“In our book there is a presumption that prison is where that person belongs, but we’ll keep an open mind until we see the pre-sentence report,” Wagstaffe said.

Bridgeforth, who turned himself in two weeks ago, admitted to firing at officers outside a South San Francisco department store in 1968. He and two other men had tried to use false credit cards to buy toys and clothes for youth the group had been organizing in San Francisco’s Fillmore district during the civil rights movement, according to his attorney Paul Harris.

Harris has said his client wanted to correct a one-time “aberration” in his life and be a positive example for his sons.

No officers were hit, and Bridgeforth was arrested trying to escape. But before Bridgeforth could be sentenced in 1969, he disappeared.

According to Harris, Bridgeforth had recently been teaching at a community college in Michigan under an assumed name.

A separate charge against Bridgeforth, for his alleged involvement in the 1971 fatal shooting of a San Francisco police sergeant, was dismissed after Bridgeforth turned himself in on the South San Francisco case.

Bridgeforth is out of custody after posting $25,000 bail. Sentencing is scheduled for Feb. 3.

aburack@sfexaminer.com

Bay Area NewsCrimeCrime & CourtsLocalSan Francisco

If you find our journalism valuable and relevant, please consider joining our Examiner membership program.
Find out more at www.sfexaminer.com/join/

Just Posted

BART Ambassadors are being called on to assist riders in social situations that don’t require police force. <ins>(Kevin N. Hume/S.F. Examiner)</ins>
Unarmed BART ambassadors program formalized with a focus on community service

Public safety and police reform are key elements in campaigns of Board members Dufty and Simon

San Francisco DJ and producer Jah Yzer livestreams most mornings from his home. (Kevin N. Hume/S.F. Examiner)
Roots & Tings build community through music

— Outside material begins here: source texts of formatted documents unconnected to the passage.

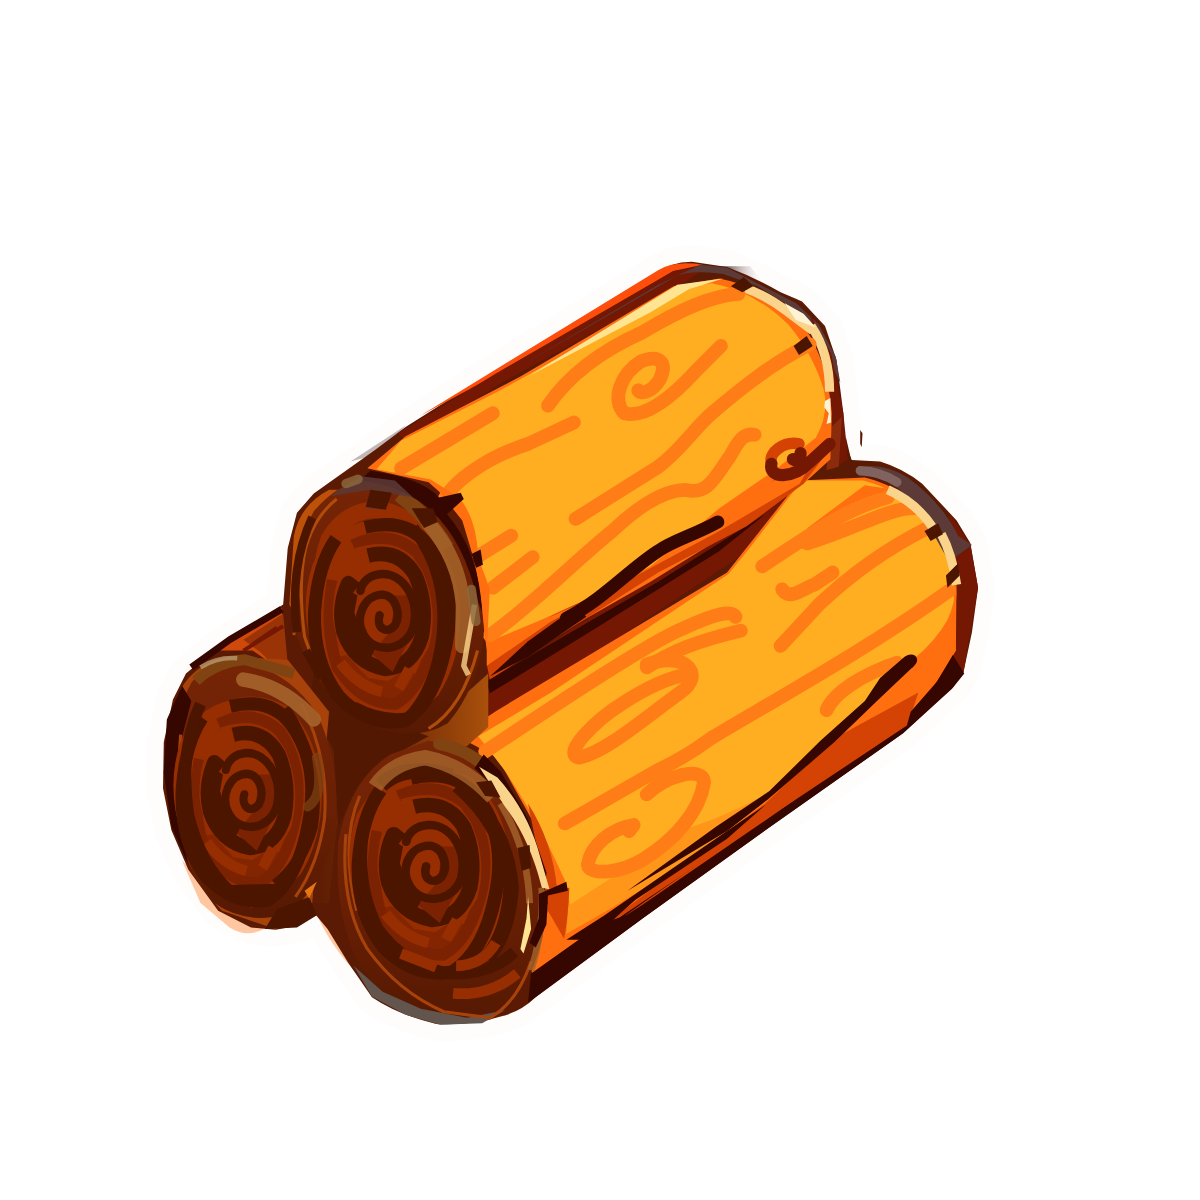
<!DOCTYPE html>
<html lang="en">
<head>
<meta charset="utf-8">
<title>Stack of three logs</title>
<style>
:root{
  --paper:#ffffff; --halo:#fffcfc;
  --bark:#5a1a03; --bark-red:#741703; --ink:#360600; --ink-soft:#4b1500; --smoke:#5b3a38;
  --ember:#d44204; --flame:#ff6f10; --grain:#ff7d17; --wood:#ffae22; --amber:#ff9619;
  --cream:#ffe592; --sand:#fbd48c; --tan:#a5642c; --tan-dark:#804312;
  --ring:#962e02; --ring-mid:#7b2202; --ring-rim:#6b2806;
}
html,body{margin:0;padding:0;background:var(--paper)}
body{width:1200px;height:1200px;overflow:hidden}
.artwork{display:block;width:1200px;height:1200px}
.line{fill:none;stroke-linecap:round;stroke-linejoin:round}
.brush{fill:none;stroke-linecap:butt;stroke-linejoin:round}
.grain{stroke:var(--grain);stroke-width:18}
</style>
</head>
<body>
<svg class="artwork" viewBox="0 0 1568 1568" role="img" aria-label="Three stacked firewood logs with orange grain and dark spiral ends">
<defs>
  <linearGradient id="far-edge" x1="0" y1="0" x2="1" y2="0"><stop offset="0" stop-color="#5b3a38"/><stop offset=".55" stop-color="#7b6462"/><stop offset="1" stop-color="#fff" stop-opacity="0"/></linearGradient>
  <linearGradient id="shade-join" x1="0" y1="0" x2="1" y2="0"><stop offset="0" stop-color="#5a1a03"/><stop offset=".6" stop-color="#7d3206"/><stop offset="1" stop-color="#a9500c"/></linearGradient>
  <linearGradient id="end-face" x1="0" y1="0" x2="0" y2="1"><stop offset="0" stop-color="#762506"/><stop offset=".55" stop-color="#6a2004"/><stop offset="1" stop-color="#561902"/></linearGradient>
  <path id="silhouette" d="M850 360Q876 342 904 342L950 349Q985 362 1020 382L1048 394L1078 426L1093 470L1102 540L1104 580L1113 601L1150 603Q1180 612 1205 632L1250 680L1268 710L1278 768L1270 826L1259 878L1246 897L1180 958L1000 1085L840 1200L700 1303Q680 1322 655 1328Q620 1340 570 1338Q520 1326 486 1303L455 1258L428 1214L413 1196L388 1210L360 1215L328 1212L285 1190L246 1136L224 1085L213 1030L214 970L226 914L243 880L285 845L370 790L376 716L388 670L410 645L490 588L530 558L650 482Z"/>

  <g id="growth-rings">
    <path fill="var(--ring)" d="M-28-126Q12-140 52-120Q92-84 100-20Q104 50 72 100Q38 134-4 128Q-62 106-90 50Q-112-14-92-72Q-70-116-28-126Z"/>
    <path class="brush" stroke="var(--ink-soft)" stroke-width="17" d="M-24-119Q30-132 58-96Q98-44 82 34Q68 108 28 134Q-20 142-58 102Q-92 58-90-8Q-86-70-62-104"/>
    <path class="brush" stroke="var(--ring-mid)" stroke-width="15" d="M-40-96Q8-118 44-86Q76-40 66 22Q52 92 16 112Q-30 112-60 64Q-78 10-66-50"/>
    <path class="brush" stroke="var(--ring)" stroke-width="20" d="M-34-82Q14-98 42-58Q62-12 50 34Q28 78-10 70Q-50 48-56 0Q-58-44-34-82"/>
    <path class="brush" stroke="var(--ink-soft)" stroke-width="19" d="M-20-82Q20-92 42-56Q58-18 50 24Q38 64 2 66Q-38 58-52 18Q-60-14-46-46L-36-38"/>
    <path fill="var(--ring)" d="M-6-64Q30-62 42-28Q50 10 30 36L12 52Q-24 44-38 12Q-44-28-22-54Z"/>
    <path fill="var(--ring-mid)" d="M15-30H40L42 14L20 54L12 70L-16 46L10 16Z"/>
    <path class="line" stroke="var(--ink-soft)" stroke-width="11" d="M-5-4C-10 12 4 22 15 9C23-5 17-29-1-31C-26-31-38 0-26 21C-12 47 28 44 39 12C48-25 26-59-2-58C-18-57-28-48-30-36"/>
    <path fill="var(--ink-soft)" d="M-47-38L-34-30L-38-8L-28 22L-10 38L-16 50L-42 30L-54-6Z"/>
    <path fill="var(--ring-mid)" d="M-66 52L-48 48L-20 78L6 82L28 68L42 72L36 104L8 114L-34 104Z" opacity=".7"/>
    <path class="brush" stroke="var(--ring)" stroke-width="14" d="M-56 58Q-34 88-2 96M20 92L34 66"/>
  </g>
</defs>

<rect width="1568" height="1568" fill="var(--paper)"/>
<use href="#silhouette" fill="var(--halo)" stroke="var(--halo)" stroke-width="44" stroke-linejoin="round"/>

<g id="outer-fringe">
  <path fill="#ffc6a0" d="M238 1125L262 1180L300 1212Q322 1226 345 1214L300 1180ZM408 1180Q424 1226 464 1270L470 1240ZM640 1330Q668 1330 690 1308L700 1280Z"/>
  <path fill="url(#far-edge)" d="M890 348H980L1000 372L930 376Z"/>
  <path fill="#a99a99" d="M1008 378L1042 391L1050 404L1020 398ZM458 603L530 556L500 592Z" opacity=".7"/>
  <path fill="var(--bark)" d="M1124 562L1127 566L1126 584L1124 580ZM1105 570L1112 600L1104 602Z"/>
</g>

<use href="#silhouette" fill="var(--bark)"/>

<g id="back-edges">
  <path fill="#ff4d0c" d="M548 544L860 353Q882 340 918 346L880 354L648 490Z"/>
  <path fill="var(--bark-red)" d="M520 566L648 488L880 354L925 348L900 366L660 498L530 577Z"/>
  <path fill="var(--smoke)" d="M660 490L880 363Q900 352 945 358L990 374L1040 405L1078 460L1098 500L1092 466L1070 424L1040 396L950 350L915 346L860 372Z"/>
  <path fill="var(--bark-red)" d="M1058 410L1086 462L1102 540L1108 600L1085 615L1082 520ZM1240 670L1268 712L1278 768L1259 878L1238 900L1250 780Z"/>
  <path fill="#8a2c0c" d="M1084 560L1100 545L1096 610L1080 614Z"/>
</g>

<g id="left-log-side">
  <path fill="#cf4a0a" d="M285 850L368 794L374 880L330 850Z"/>
  <path fill="#9a3305" d="M318 836L370 802L378 890L340 852Z"/>
  <path class="brush" stroke="var(--ink)" stroke-width="9" d="M250 872L300 836L368 796"/>
  <path class="brush" stroke="var(--bark-red)" stroke-width="5" d="M318 850L370 818M330 842L362 820"/>
</g>

<g id="gap-shadow">
  <path fill="var(--bark-red)" d="M628 900L1055 620L1045 660L975 722L630 952Z"/>
  <path fill="var(--ink)" d="M636 890L860 760L1000 672L940 720L780 820L640 906Z"/>
</g>

<g id="right-log">
  <path fill="var(--flame)" d="M598 962L650 928L950 748L1045 628L1130 624Q1170 634 1200 660Q1236 700 1250 745L1249 850L1215 905L1170 960L840 1182L695 1272L716 1180L700 1080L650 990Z"/>
  <path fill="var(--ember)" d="M1200 905L1185 950L960 1102L840 1182L790 1208L1000 1050L1090 965Z"/>
  <path fill="var(--amber)" d="M740 1220L745 1150L950 1035L1060 960L1000 1048Q870 1150 740 1220Z"/>
  <path fill="var(--wood)" d="M625 962L720 905L952 750L978 718L1048 628H1128Q1168 638 1200 664Q1228 700 1246 740Q1254 775 1238 810Q1222 838 1195 860L1130 918L1050 1004Q990 1052 900 1082L745 1182L738 1150L705 1080L662 1010Z"/>
  <path fill="var(--flame)" d="M1170 640L1135 652L1048 718L1055 690L1130 634ZM1245 745Q1258 790 1236 818L1198 880L1180 905L1215 905L1249 850Z"/>
  <path fill="var(--ember)" d="M690 1050Q722 1100 728 1162L744 1160Q742 1205 736 1232L694 1268L716 1180L700 1100Z"/>
  <path fill="var(--flame)" d="M716 1190L740 1232L810 1200L780 1222L694 1270Z"/>
  <g class="line grain">
    <path d="M634 982C730 918 850 838 895 820Q955 792 961 806"/>
    <path d="M968 824C910 838 880 850 845 872"/>
    <path d="M845 868C900 850 920 884 890 904C840 940 790 984 756 990C734 984 780 940 812 920C848 896 880 884 902 880"/>
    <path d="M738 1076L860 1006Q895 990 930 964C1010 916 1130 850 1240 772"/>
    <path d="M996 740C1080 684 1110 664 1160 650"/>
    <path d="M1055 710C1120 690 1160 664 1195 664"/>
    <path d="M1022 770C1032 786 1050 768 1064 764L1088 748"/>
    <path d="M1020 844L1070 790C1110 752 1160 716 1212 690"/>
    <path d="M845 1038C870 1014 918 1000 920 1022C914 1062 880 1098 842 1122C810 1142 770 1144 768 1130C772 1104 800 1082 828 1078L822 1086"/>
    <path d="M1080 928C1090 904 1130 880 1172 866"/>
  </g>
  <path fill="var(--ink)" d="M1196 857Q1203 864 1190 874L1150 912L1090 970L1004 1044L950 1086L820 1164L936 1080L1005 1034L1072 968L1130 916L1150 886L1182 858Q1190 853 1196 857Z"/>
  <path fill="var(--ink)" d="M1245 856L1260 880L1244 900L1180 958L1000 1085L840 1200L690 1310L694 1272L770 1218L800 1205L960 1098L1185 948L1190 930L1225 890Z"/>
  <path fill="var(--ember)" d="M812 1200L1010 1060L1150 966L1000 1072L840 1182Z"/>
  <path fill="var(--ink)" d="M740 1228L790 1196L880 1134L970 1072L1000 1052L950 1096L830 1176L790 1212L760 1228Z"/>
  <path fill="var(--ink)" d="M776 1210L818 1196L825 1204L780 1234L752 1244Z"/>
  <path fill="var(--smoke)" d="M1118 612Q1150 602 1186 624Q1230 656 1252 700L1270 712L1240 734L1212 684L1176 640Q1150 620 1122 622Z"/>
  <path class="line" stroke="#80625e" stroke-width="12" d="M1124 615Q1150 616 1172 630"/>
  <path class="brush" stroke="var(--sand)" stroke-width="12" d="M1160 640Q1196 656 1218 688M1230 698Q1244 724 1250 764"/>
  <path fill="var(--ink-soft)" d="M1208 694L1226 684L1232 698L1216 707ZM1236 752L1252 736L1254 752L1238 768Z"/>
</g>

<g id="top-log">
  <path fill="var(--flame)" d="M480 612L530 570L680 492L880 374L940 364Q1000 376 1042 416Q1080 460 1087 540L1085 600L1050 632L960 692L850 760L640 880L630 780L605 670L560 630Z"/>
  <path fill="var(--ember)" d="M1082 590L1050 632L975 688L860 748L640 888L636 868L720 805L940 690L1010 628Z"/>
  <path fill="var(--flame)" d="M636 842L760 788L940 668L1064 598L1045 632L940 694L720 812L636 870Z"/>
  <path fill="var(--wood)" d="M492 613L524 576L650 512L690 490L890 376L930 370Q985 380 1030 424Q1062 462 1076 508Q1084 540 1066 572L1010 616L940 664L850 740Q740 800 638 838L628 740Q622 690 604 660L560 626Z"/>
  <path fill="var(--cream)" d="M690 492L885 372L945 364L900 378L850 408Z"/>
  <path class="brush" stroke="var(--sand)" stroke-width="12" d="M972 376Q1002 386 1030 408L1062 432M1060 426Q1084 462 1084 512"/>
  <path fill="#fff3d5" d="M1025 396L1050 410L1066 428L1040 418ZM1078 524L1085 520L1086 552L1080 554L1083 540L1077 532Z"/>
  <g class="line grain">
    <path d="M524 612L644 540"/>
    <path d="M578 658C590 628 640 596 690 580L750 552"/>
    <path d="M716 530C750 480 800 452 840 434C890 404 930 386 965 384"/>
    <path d="M942 452L910 484C870 528 838 546 816 540C798 522 812 488 838 472C864 462 872 476 862 496C852 512 838 516 834 510"/>
    <path d="M752 678L860 610C890 588 905 562 930 540C970 506 1010 474 1058 450"/>
    <path d="M640 830C690 796 750 734 800 694C840 656 870 640 896 640C926 648 936 620 954 596C966 574 972 566 986 568"/>
    <path d="M626 726L668 700M644 768L696 728"/>
  </g>
  <path fill="var(--flame)" d="M560 625L600 650Q624 680 624 726L640 770L636 850L622 740L604 680Z"/>
  <path class="line" stroke="var(--ember)" stroke-width="15" d="M1044 580C1024 576 1004 592 1008 604"/>
  <path class="line" stroke="var(--bark-red)" stroke-width="16" d="M1008 606C1004 626 1036 626 1058 604L1084 580M1036 600Q1046 606 1046 592"/>
  <path class="line" stroke="var(--ink)" stroke-width="17" d="M938 682C910 698 880 706 860 720C820 746 790 782 740 808"/>
  <path fill="var(--ink)" d="M754 792L766 806L690 858L640 884L690 838Z"/>
  <path fill="var(--ink-soft)" d="M955 374L972 362L984 374L970 382ZM1037 452L1054 439L1062 452L1044 464Z"/>
</g>

<g id="end-shadow">
  <path fill="url(#shade-join)" d="M400 880L470 920L560 950L638 880V950L610 975L540 980L470 1020L440 1080L430 1180L400 1180L420 1000Z"/>
  <path fill="#521801" d="M410 880L470 930L560 962L520 984L472 1020L442 1080L436 980L404 920Z"/>
</g>

<g id="top-log-end">
  <path fill="#bd5108" d="M378 790L384 700Q392 660 430 640L450 640L400 700L384 800Z"/>
  <path fill="url(#end-face)" d="M470 628Q545 624 592 690Q632 750 632 830Q624 900 585 945Q540 972 478 946Q404 900 382 810Q380 720 410 668Q440 634 470 628Z"/>
  <path class="brush" stroke="#b04c09" stroke-width="4" d="M384 830L394 740Q404 680 440 652M408 690Q386 740 398 832Q420 900 470 938M560 952Q604 926 624 850"/>
  <path class="brush" stroke="var(--ink-soft)" stroke-width="11" d="M388 826Q378 740 408 676M400 850L420 886"/>
  <path class="brush" stroke="var(--ring)" stroke-width="22" d="M426 826Q412 750 430 704Q454 664 498 666Q540 674 566 720"/>
  <use href="#growth-rings" transform="translate(501 808)"/>
  <path class="brush" stroke="var(--ink-soft)" stroke-width="15" d="M540 690Q586 750 578 830Q570 900 534 938Q500 944 462 924"/>
  <path class="brush" stroke="var(--tan-dark)" stroke-width="20" d="M522 646Q560 676 584 716"/>
  <path class="line" stroke="var(--tan)" stroke-width="19" d="M560 684Q600 730 605 790L604 844" opacity=".85"/>
  <path class="brush" stroke="var(--sand)" stroke-width="7" d="M620 790L606 870L612 882" opacity=".8"/>
  <path fill="var(--ink)" d="M484 615Q550 624 574 650L602 644L606 652L584 672Q626 720 630 800L624 784Q606 706 564 668Q526 634 470 628Z"/>
  <path fill="var(--ink)" d="M616 724L628 718L631 738L622 742Z"/>
  <path fill="var(--smoke)" d="M432 648L470 622L516 628L540 650L506 644L500 666L478 664L484 640Z" opacity=".85"/>
  <path fill="var(--ink-soft)" d="M484 640L512 644L504 666L478 662ZM538 664L566 664L572 682L554 690Z"/>
  <path class="line" stroke="#8d6a3e" stroke-width="12" d="M452 632L468 626M616 770L622 812" opacity=".8"/>
</g>

<g id="left-log-end">
  <path fill="#a7430a" d="M236 900Q258 864 300 858L376 862L430 930L408 1180L360 1214L290 1190Q240 1140 226 1060Z"/>
  <path fill="url(#end-face)" d="M300 864Q370 868 414 932Q446 1000 438 1080Q424 1160 372 1196Q320 1208 280 1180Q236 1130 222 1040Q218 950 250 892Q270 866 300 864Z"/>
  <path fill="var(--ink)" d="M218 940L238 896L250 916L236 970L236 1080L246 1130L224 1080L214 1010Z"/>
  <path class="brush" stroke="#a7430a" stroke-width="4" d="M236 960Q228 1060 254 1126Q286 1176 330 1184M394 920Q430 990 424 1070Q416 1130 386 1172"/>
  <use href="#growth-rings" transform="translate(324 1042) scale(.96 1)"/>
  <path class="brush" stroke="var(--ink-soft)" stroke-width="15" d="M262 920Q234 980 246 1064Q262 1130 300 1164L372 1162M372 926Q420 1000 408 1080Q394 1130 360 1156"/>
  <path class="line" stroke="var(--tan)" stroke-width="19" d="M318 888Q370 896 410 940" opacity=".9"/>
  <path class="brush" stroke="var(--tan-dark)" stroke-width="14" d="M256 890Q280 866 320 862L384 880"/>
  <path class="brush" stroke="#b89a70" stroke-width="6" d="M262 872Q284 858 310 860" opacity=".8"/>
  <path class="line" stroke="var(--tan-dark)" stroke-width="13" d="M414 990Q424 1040 402 1054" opacity=".7"/>
  <path fill="var(--ink-soft)" d="M362 1188L404 1172L414 1196L388 1212L346 1214Z"/>
  <path fill="#e57613" d="M398 1164L414 1152L404 1174Z"/>
</g>

<g id="right-log-end">
  <path fill="url(#end-face)" d="M560 968Q630 978 672 1046Q712 1110 714 1190Q706 1270 664 1318Q620 1336 566 1328Q500 1308 466 1254Q436 1190 442 1100Q456 1020 510 986Z"/>
  <path fill="#61554e" d="M462 1262L500 1296L550 1318L610 1330L660 1320L630 1337L575 1339L530 1326L486 1302Z"/>
  <path class="brush" stroke="#a7430a" stroke-width="4" d="M452 1090Q444 1180 480 1240Q520 1296 580 1322L640 1330Q676 1310 694 1256M470 1040Q444 1100 466 1190"/>
  <path class="brush" stroke="var(--ring)" stroke-width="20" d="M474 1150Q470 1080 504 1044Q560 1012 610 1040Q652 1090 660 1150"/>
  <use href="#growth-rings" transform="translate(562 1136) scale(1.04 1)"/>
  <path class="brush" stroke="var(--ink-soft)" stroke-width="20" d="M598 1026Q662 1080 668 1160Q664 1220 636 1252M498 1026Q530 996 590 1014"/>
  <path class="brush" stroke="var(--ink-soft)" stroke-width="15" d="M474 1090Q466 1160 494 1214Q530 1264 590 1272Q640 1274 672 1244"/>
  <path class="brush" stroke="var(--ring)" stroke-width="14" d="M524 1246L570 1264M596 1262Q630 1262 648 1232M592 1298Q640 1302 676 1272"/>
  <path class="brush" stroke="var(--tan)" stroke-width="20" d="M490 1028Q512 996 556 990Q606 1000 644 1042" opacity=".8"/>
  <path class="line" stroke="var(--tan-dark)" stroke-width="16" d="M574 972Q610 980 632 1000"/>
  <path class="brush" stroke="var(--tan)" stroke-width="9" d="M654 1050Q690 1110 692 1180M708 1160Q710 1220 694 1268" opacity=".8"/>
  <path fill="var(--ink)" d="M632 986L654 1008L690 1070L714 1140L712 1164L690 1100L658 1040L620 1004Z"/>
  <path fill="var(--sand)" d="M626 1002L650 1016Q690 1060 706 1120L718 1162L708 1160Q692 1096 660 1054Z"/>
  <path fill="var(--cream)" d="M690 1172L694 1214L684 1246L680 1240L688 1200Z"/>
  <path fill="var(--ink)" d="M704 1168L740 1152L742 1164L716 1170L714 1208L700 1238L692 1232L704 1200Z"/>
  <path fill="var(--ink-soft)" d="M622 1022L642 1020L654 1042L634 1040ZM676 1108L692 1104L694 1134L682 1138Z"/>
</g>
</svg>
</body>
</html>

Lateef the Truthspeaker, Jah Yzer and Winstrong call for voting as a form of healing

On Oct. 13, people lined up to vote early for the presidential election in Southlake, Texas. <ins>(Shutterstock)</ins>
<ins></ins>
Five things to watch for in the run-up to Nov. 3

Down-ballot races, as much as the presidency, will determine the future course of this nation

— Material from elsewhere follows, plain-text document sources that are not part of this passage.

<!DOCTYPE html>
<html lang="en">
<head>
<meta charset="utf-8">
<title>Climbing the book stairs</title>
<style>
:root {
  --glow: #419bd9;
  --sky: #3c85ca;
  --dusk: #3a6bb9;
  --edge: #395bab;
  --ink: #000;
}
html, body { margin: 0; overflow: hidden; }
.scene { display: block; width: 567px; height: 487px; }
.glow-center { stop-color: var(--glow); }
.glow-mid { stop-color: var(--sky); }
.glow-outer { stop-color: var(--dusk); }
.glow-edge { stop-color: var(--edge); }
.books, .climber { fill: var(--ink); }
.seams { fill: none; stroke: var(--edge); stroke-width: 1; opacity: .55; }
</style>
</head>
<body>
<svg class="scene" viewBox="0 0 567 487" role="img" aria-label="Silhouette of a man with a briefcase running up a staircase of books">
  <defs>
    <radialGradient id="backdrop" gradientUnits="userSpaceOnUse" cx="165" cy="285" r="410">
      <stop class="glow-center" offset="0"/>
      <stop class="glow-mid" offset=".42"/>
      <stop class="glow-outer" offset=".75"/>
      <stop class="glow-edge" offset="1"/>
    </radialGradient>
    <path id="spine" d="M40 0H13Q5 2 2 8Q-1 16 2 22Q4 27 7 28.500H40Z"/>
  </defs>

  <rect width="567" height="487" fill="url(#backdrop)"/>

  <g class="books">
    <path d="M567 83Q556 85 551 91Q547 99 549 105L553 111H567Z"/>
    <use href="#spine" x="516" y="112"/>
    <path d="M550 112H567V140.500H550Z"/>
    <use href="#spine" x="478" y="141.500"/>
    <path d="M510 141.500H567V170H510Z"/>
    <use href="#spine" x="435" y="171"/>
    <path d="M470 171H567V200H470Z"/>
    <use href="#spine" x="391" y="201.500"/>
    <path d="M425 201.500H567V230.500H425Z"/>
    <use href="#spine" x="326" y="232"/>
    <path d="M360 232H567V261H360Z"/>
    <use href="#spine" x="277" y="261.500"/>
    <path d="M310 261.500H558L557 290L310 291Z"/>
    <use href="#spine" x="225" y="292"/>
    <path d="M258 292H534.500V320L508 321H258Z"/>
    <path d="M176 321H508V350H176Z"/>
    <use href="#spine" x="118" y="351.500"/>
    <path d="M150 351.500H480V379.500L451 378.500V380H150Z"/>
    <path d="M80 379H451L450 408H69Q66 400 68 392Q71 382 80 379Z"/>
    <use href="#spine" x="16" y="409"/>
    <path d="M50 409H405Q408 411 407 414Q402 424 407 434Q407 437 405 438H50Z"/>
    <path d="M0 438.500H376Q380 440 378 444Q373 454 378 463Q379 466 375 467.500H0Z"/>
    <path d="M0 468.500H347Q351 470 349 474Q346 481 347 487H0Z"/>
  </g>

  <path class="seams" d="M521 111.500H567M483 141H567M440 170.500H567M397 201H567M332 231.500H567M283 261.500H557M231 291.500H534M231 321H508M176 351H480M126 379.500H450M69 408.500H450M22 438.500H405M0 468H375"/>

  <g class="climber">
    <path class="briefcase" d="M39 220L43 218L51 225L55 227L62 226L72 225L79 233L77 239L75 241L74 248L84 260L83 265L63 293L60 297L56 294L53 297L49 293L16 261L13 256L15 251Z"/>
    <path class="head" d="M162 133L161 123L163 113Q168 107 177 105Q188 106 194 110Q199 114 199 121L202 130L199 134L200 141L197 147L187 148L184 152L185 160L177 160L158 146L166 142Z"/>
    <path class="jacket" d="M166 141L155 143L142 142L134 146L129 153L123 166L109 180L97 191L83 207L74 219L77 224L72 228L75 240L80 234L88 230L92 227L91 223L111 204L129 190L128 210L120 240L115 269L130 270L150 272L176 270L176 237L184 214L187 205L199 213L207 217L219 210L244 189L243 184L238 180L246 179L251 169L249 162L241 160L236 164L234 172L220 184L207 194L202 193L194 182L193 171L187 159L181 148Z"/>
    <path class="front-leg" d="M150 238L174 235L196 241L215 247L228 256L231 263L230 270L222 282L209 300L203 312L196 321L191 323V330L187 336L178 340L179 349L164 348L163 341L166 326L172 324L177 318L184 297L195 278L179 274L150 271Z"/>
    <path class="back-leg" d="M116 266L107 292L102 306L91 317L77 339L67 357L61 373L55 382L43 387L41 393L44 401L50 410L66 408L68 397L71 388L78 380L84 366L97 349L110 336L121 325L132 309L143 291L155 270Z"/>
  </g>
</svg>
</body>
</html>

WeChat (Shutterstock)
U.S. District Court denies Trump request to shutdown WeChat app

A federal judge in San Francisco denied a request by the U.S.… Continue reading

School board members Gabriela Lopez (left) and Alison Collins (right) say they have been the subject of frequent hateful, racist and sexist attacks during their time on the school board. (Kevin N. Hume/S.F Examiner)
Angered by Lowell decision, SFUSD grad targets school board members with violent imagery

Facebook page depicts two women of color on board with swastikas and x-marks on their faces

Most Read